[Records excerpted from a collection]
==========
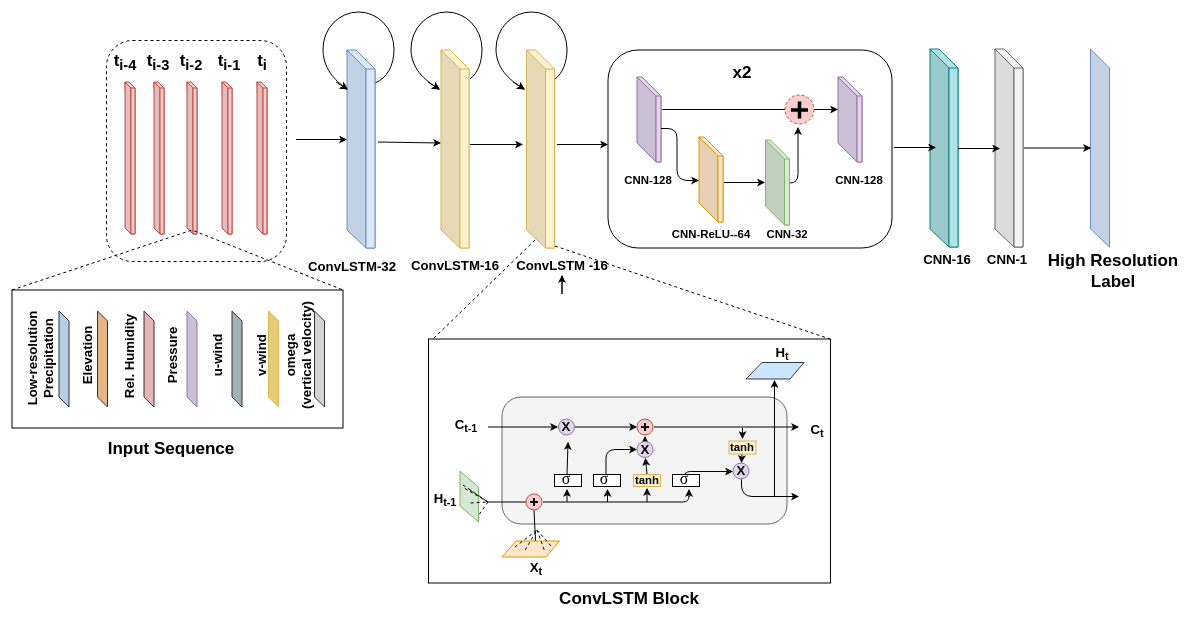
<!DOCTYPE html>
<html lang="en">
<head>
<meta charset="utf-8">
<title>ConvLSTM network architecture</title>
<style>
:root {
  --ink: #000;
  --paper: #fff;
  --panel: #f4f4f4;
  --blue: #6c8ebf;
  --gold: #d6b656;
  --purple: #9673a6;
  --red: #b85450;
  --green: #82b366;
  --orange: #d79b00;
}
* { box-sizing: border-box; }
body { margin: 0; background: var(--paper); }
.diagram {
  position: relative;
  width: 1200px;
  height: 621px;
  overflow: hidden;
  color: var(--ink);
  font: bold 13.2px/16px "Liberation Sans", Arial, sans-serif;
}
.drawing { position: absolute; inset: 0; display: block; }
.label {
  position: absolute;
  left: var(--x);
  top: var(--y);
  transform: translate(-50%, -50%);
  text-align: center;
  white-space: nowrap;
}
.label.turned { transform: translate(-50%, -50%) rotate(-90deg); }
.label.title { font-size: 17px; line-height: 21px; }
.label.time { font-size: 17px; }
.label.small { font-size: 11.4px; }
.label.sigma { font: 16px/16px "Liberation Serif", serif; }
.label sub { font-size: .86em; line-height: 0; vertical-align: -.3em; }
.label.state sub { font-size: .82em; }

.wire { fill: none; stroke: var(--ink); }
.arrow { marker-end: url(#arrowhead); }
.dashed { fill: none; stroke: var(--ink); stroke-dasharray: 3 3; }
.frame { fill: var(--paper); stroke: var(--ink); }
.slab, .sheet { stroke: var(--line); stroke-linejoin: round; }
.face { fill: var(--face); }
.side { fill: var(--side); }
.blue { --face: #c4d0e4; --side: #dae8fc; --line: var(--blue); }
.gold { --face: #e6d9b5; --side: #fff2cc; --line: var(--gold); }
.purple { --face: #cbc0d3; --side: #e1d5e7; --line: var(--purple); }
.red { --face: #e2bdbb; --side: #f8cecc; --line: #c0473f; }
.orange { --face: #e6cfb5; --side: #ffe6cc; --line: var(--orange); }
.green { --face: #bfd1bd; --side: #d5e8d4; --line: var(--green); }
.teal { --face: #9bcaca; --side: #b0e3e6; --line: #0e8088; }
.grey { --face: #dcdcdc; --side: #f5f5f5; --line: #666; }
.sum { fill: #f8cecc; stroke: var(--red); }
.product { fill: #e1d5e7; stroke: var(--purple); }
.plus { stroke: var(--ink); stroke-width: 2; }
.gate { fill: var(--paper); stroke: var(--ink); }
.tanh { fill: #fff2cc; stroke: var(--gold); }
</style>
</head>
<body>
<main class="diagram">
<svg class="drawing" width="1200" height="621" viewBox="0 0 1200 621" aria-hidden="true">
  <defs>
    <marker id="arrowhead" markerUnits="userSpaceOnUse" markerWidth="8" markerHeight="8" refX="7" refY="4" orient="auto">
      <path d="M0 0L8 4L0 8L2 4Z"/>
    </marker>
    <g id="tall-slab">
      <path class="side" d="M0 0H9L28 19V198H19Z"/>
      <path class="face" d="M0 0L19 19V198L0 180Z"/>
      <path class="side" d="M19 19H28V198H19Z"/>
    </g>
    <g id="short-slab">
      <path class="side" d="M0 0H5L24 19V85H19Z"/>
      <path class="face" d="M0 0L19 19V85L0 66Z"/>
      <path class="side" d="M19 19H24V85H19Z"/>
    </g>
    <g id="thin-slab">
      <path class="side" d="M0 0H4L10 6V152H6Z"/>
      <path class="face" d="M0 0L6 6V152L0 146Z"/>
      <path class="side" d="M6 6H10V152H6Z"/>
    </g>
    <path id="sheet" d="M0 0L10 10V96L0 86Z"/>
    <path id="loop" class="wire arrow" d="M470 79C478 73 482 62 482 49A35.5 37 0 0 0 411 49C411 68 424 80 439 89"/>
    <path id="plus" class="plus" d="M-4 0H4M0 -4V4"/>
  </defs>

  <g id="input-steps">
    <rect class="dashed" x="106.5" y="40.5" width="180" height="221" rx="26"/>
    <g class="slab red">
      <use href="#thin-slab" x="125" y="82"/>
      <use href="#thin-slab" x="154" y="82"/>
      <use href="#thin-slab" x="187" y="82"/>
      <use href="#thin-slab" x="222" y="82"/>
      <use href="#thin-slab" x="257" y="82"/>
    </g>
  </g>

  <g id="input-sequence">
    <rect class="frame" x="12" y="290" width="331" height="138"/>
    <path class="dashed" d="M12 290L192 230L343 290"/>
    <g class="sheet" style="--line:#333">
      <use href="#sheet" x="59" y="311" fill="#b5cfe6"/>
      <use href="#sheet" x="97.5" y="311" fill="#e6b785"/>
      <use href="#sheet" x="144" y="311" fill="#e6b5b5"/>
      <use href="#sheet" x="232" y="311" fill="#a0b1b9"/>
      <use href="#sheet" x="314.5" y="311" fill="#d3d3d3"/>
    </g>
    <g class="sheet purple"><use href="#sheet" x="187" y="311" fill="#cbc0d3"/></g>
    <g class="sheet gold"><use href="#sheet" x="268.5" y="311" fill="#e6cc74"/></g>
  </g>

  <g id="recurrent-layers">
    <path class="wire arrow" d="M375 83C387 78 394 66 394 49A35.5 37 0 0 0 323 49C323 68 334 80 347 89"/>
    <use href="#loop"/>
    <use href="#loop" x="85"/>
    <g class="slab blue"><use href="#tall-slab" x="347" y="50"/></g>
    <g class="slab gold">
      <use href="#tall-slab" x="441" y="50"/>
      <use href="#tall-slab" x="526.5" y="50"/>
    </g>
    <path class="wire arrow" d="M336 82L347 89"/>
    <path class="wire arrow" d="M428 82L439 89"/>
    <path class="wire arrow" d="M513 82L524 89"/>
    <path class="wire arrow" d="M296 139.500H346"/>
    <path class="wire arrow" d="M378 142L440 143"/>
    <path class="wire arrow" d="M470 144.500H522"/>
    <path class="wire arrow" d="M557 144.500H607"/>
    <path class="wire arrow" stroke-width="1.5" d="M562 294V276"/>
  </g>

  <g id="residual-block">
    <rect class="frame" x="608" y="50" width="284" height="198" rx="30"/>
    <g class="slab purple">
      <use href="#short-slab" x="637" y="77"/>
      <use href="#short-slab" x="838" y="77"/>
    </g>
    <g class="slab orange"><use href="#short-slab" x="699" y="137"/></g>
    <g class="slab green"><use href="#short-slab" x="765.5" y="140"/></g>
    <path class="wire" d="M662 109.500H785"/>
    <path class="wire arrow" d="M814 109.500H837"/>
    <path class="wire arrow" d="M661 128.500H668Q677 129 677 138V170Q677 180 687 180.500H698"/>
    <path class="wire arrow" d="M724 182.500H764"/>
    <path class="wire arrow" d="M790 183Q798 183 798 174V128"/>
    <circle class="sum" cx="799.500" cy="109.500" r="14.500" stroke-dasharray="3 2"/>
    <path stroke="#000" stroke-width="3.5" d="M791 110H808M799.500 101.500V118.500"/>
  </g>

  <g id="output-layers">
    <g class="slab teal"><use href="#tall-slab" x="930" y="49"/></g>
    <g class="slab grey"><use href="#tall-slab" x="995" y="49"/></g>
    <path class="sheet blue face" d="M1090.500 49L1109.500 68V247L1090.500 229Z"/>
    <path class="wire arrow" d="M894 147.500H935"/>
    <path class="wire arrow" d="M958 148.500H999"/>
    <path class="wire arrow" d="M1024 148H1090"/>
  </g>

  <g id="convlstm-block">
    <rect class="frame" x="428.500" y="339" width="402" height="244"/>
    <path class="dashed" d="M535 240L433 339M555 246L830 339"/>
    <rect x="502" y="397" width="285" height="127" rx="19" fill="#f4f4f4" stroke="#666"/>

    <path class="wire arrow" d="M488 427H557"/>
    <path class="wire arrow" d="M575 427H636"/>
    <path class="wire arrow" d="M654 427H798"/>
    <path class="wire" d="M488 502H526M543 502H683Q689 502 689 496"/>
    <path class="wire arrow" d="M567 502V490"/>
    <path class="wire arrow" d="M607.500 502V490"/>
    <path class="wire arrow" d="M647 502V489"/>
    <path class="wire arrow" d="M689 497V490"/>
    <path class="wire arrow" d="M567 474L568 443"/>
    <path class="wire arrow" d="M606 474V458Q606 450 615 449.500H636"/>
    <path class="wire arrow" d="M647 474L645.500 459"/>
    <path class="wire arrow" d="M645 441V437"/>
    <path class="wire arrow" d="M685 474Q686 471 694 471.500H732"/>
    <path class="wire arrow" d="M742.500 428V438"/>
    <path class="wire arrow" d="M742 454L741.500 462"/>
    <path class="wire arrow" d="M741.500 479V486Q742 496 752 496.500H798"/>
    <path class="wire arrow" d="M774.500 496V381"/>
    <path class="wire" d="M534 510L535.500 541"/>

    <path fill="#d5e8d4" stroke="#82b366" d="M460 471L478.500 487V522L460 506Z"/>
    <path fill="#ffe6cc" stroke="#d79b00" d="M516 541H559.500L546 557H502Z"/>
    <path fill="#cce5ff" stroke="#36393d" d="M762 362.500H804L790 379H746Z"/>
    <path class="dashed" d="M463 485L488 502L464 488M470 490L488 502L470 503M488 502L478 516"/>
    <path class="dashed" d="M515 547L537 530L524 552M537 530L545 552M537 530L551 546"/>

    <g class="gate">
      <rect x="554.500" y="474.500" width="27" height="12"/>
      <rect x="593.500" y="474.500" width="27" height="12"/>
      <rect x="672.500" y="474.500" width="27" height="12"/>
    </g>
    <rect class="tanh" x="633.500" y="474.500" width="27" height="12"/>
    <rect class="tanh" x="729" y="441" width="27" height="13"/>
    <g class="sum">
      <circle cx="645" cy="427" r="8"/>
      <circle cx="534" cy="502" r="8"/>
    </g>
    <use href="#plus" x="645" y="427"/>
    <use href="#plus" x="534" y="502"/>
    <g class="product">
      <circle cx="566.500" cy="427" r="8"/>
      <circle cx="645" cy="449.500" r="8"/>
      <circle cx="741" cy="471" r="8"/>
    </g>
  </g>
</svg>

<span class="label time" style="--x:125px;--y:61px">t<sub>i-4</sub></span>
<span class="label time" style="--x:158px;--y:61px">t<sub>i-3</sub></span>
<span class="label time" style="--x:191px;--y:61px">t<sub>i-2</sub></span>
<span class="label time" style="--x:229px;--y:61px">t<sub>i-1</sub></span>
<span class="label time" style="--x:262px;--y:61px">t<sub>i</sub></span>

<span class="label turned" style="--x:41px;--y:358px">Low-resolution<br>Precipitation</span>
<span class="label turned" style="--x:88px;--y:355px">Elevation</span>
<span class="label turned" style="--x:130px;--y:356px">Rel. Humidity</span>
<span class="label turned" style="--x:173px;--y:355px">Pressure</span>
<span class="label turned" style="--x:218px;--y:355px">u-wind</span>
<span class="label turned" style="--x:262px;--y:355px">v-wind</span>
<span class="label turned" style="--x:299px;--y:355px">omega<br>(vertical velocity)</span>
<span class="label title" style="--x:171px;--y:448px">Input Sequence</span>

<span class="label" style="--x:352px;--y:267px">ConvLSTM-32</span>
<span class="label" style="--x:455px;--y:266px">ConvLSTM-16</span>
<span class="label" style="--x:562px;--y:266px">ConvLSTM -16</span>

<span class="label title" style="--x:742px;--y:72px">x2</span>
<span class="label small" style="--x:648px;--y:180px">CNN-128</span>
<span class="label small" style="--x:711px;--y:234px">CNN-ReLU--64</span>
<span class="label small" style="--x:787px;--y:234px">CNN-32</span>
<span class="label small" style="--x:859px;--y:180px">CNN-128</span>

<span class="label" style="--x:947px;--y:260px">CNN-16</span>
<span class="label" style="--x:1007px;--y:260px">CNN-1</span>
<span class="label title" style="--x:1113px;--y:271px">High Resolution<br>Label</span>

<span class="label state" style="--x:466px;--y:425px">C<sub>t-1</sub></span>
<span class="label state" style="--x:445px;--y:499px">H<sub>t-1</sub></span>
<span class="label state" style="--x:536px;--y:568px">X<sub>t</sub></span>
<span class="label state" style="--x:782px;--y:353px">H<sub>t</sub></span>
<span class="label state" style="--x:817px;--y:430px">C<sub>t</sub></span>
<span class="label" style="--x:566px;--y:427px">X</span>
<span class="label" style="--x:645px;--y:450px">X</span>
<span class="label" style="--x:741px;--y:471px">X</span>
<span class="label sigma" style="--x:566px;--y:479px">σ</span>
<span class="label sigma" style="--x:604px;--y:479px">σ</span>
<span class="label sigma" style="--x:684px;--y:479px">σ</span>
<span class="label small" style="--x:647px;--y:480px">tanh</span>
<span class="label small" style="--x:742px;--y:447px">tanh</span>
<span class="label title" style="--x:629px;--y:598px">ConvLSTM Block</span>
</main>
</body>
</html>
==========
▶ _Work task_: Using the entries above, work out how many lines contain the string "time". Respond with that number alone.

▶ _Answer for this exercise_: 6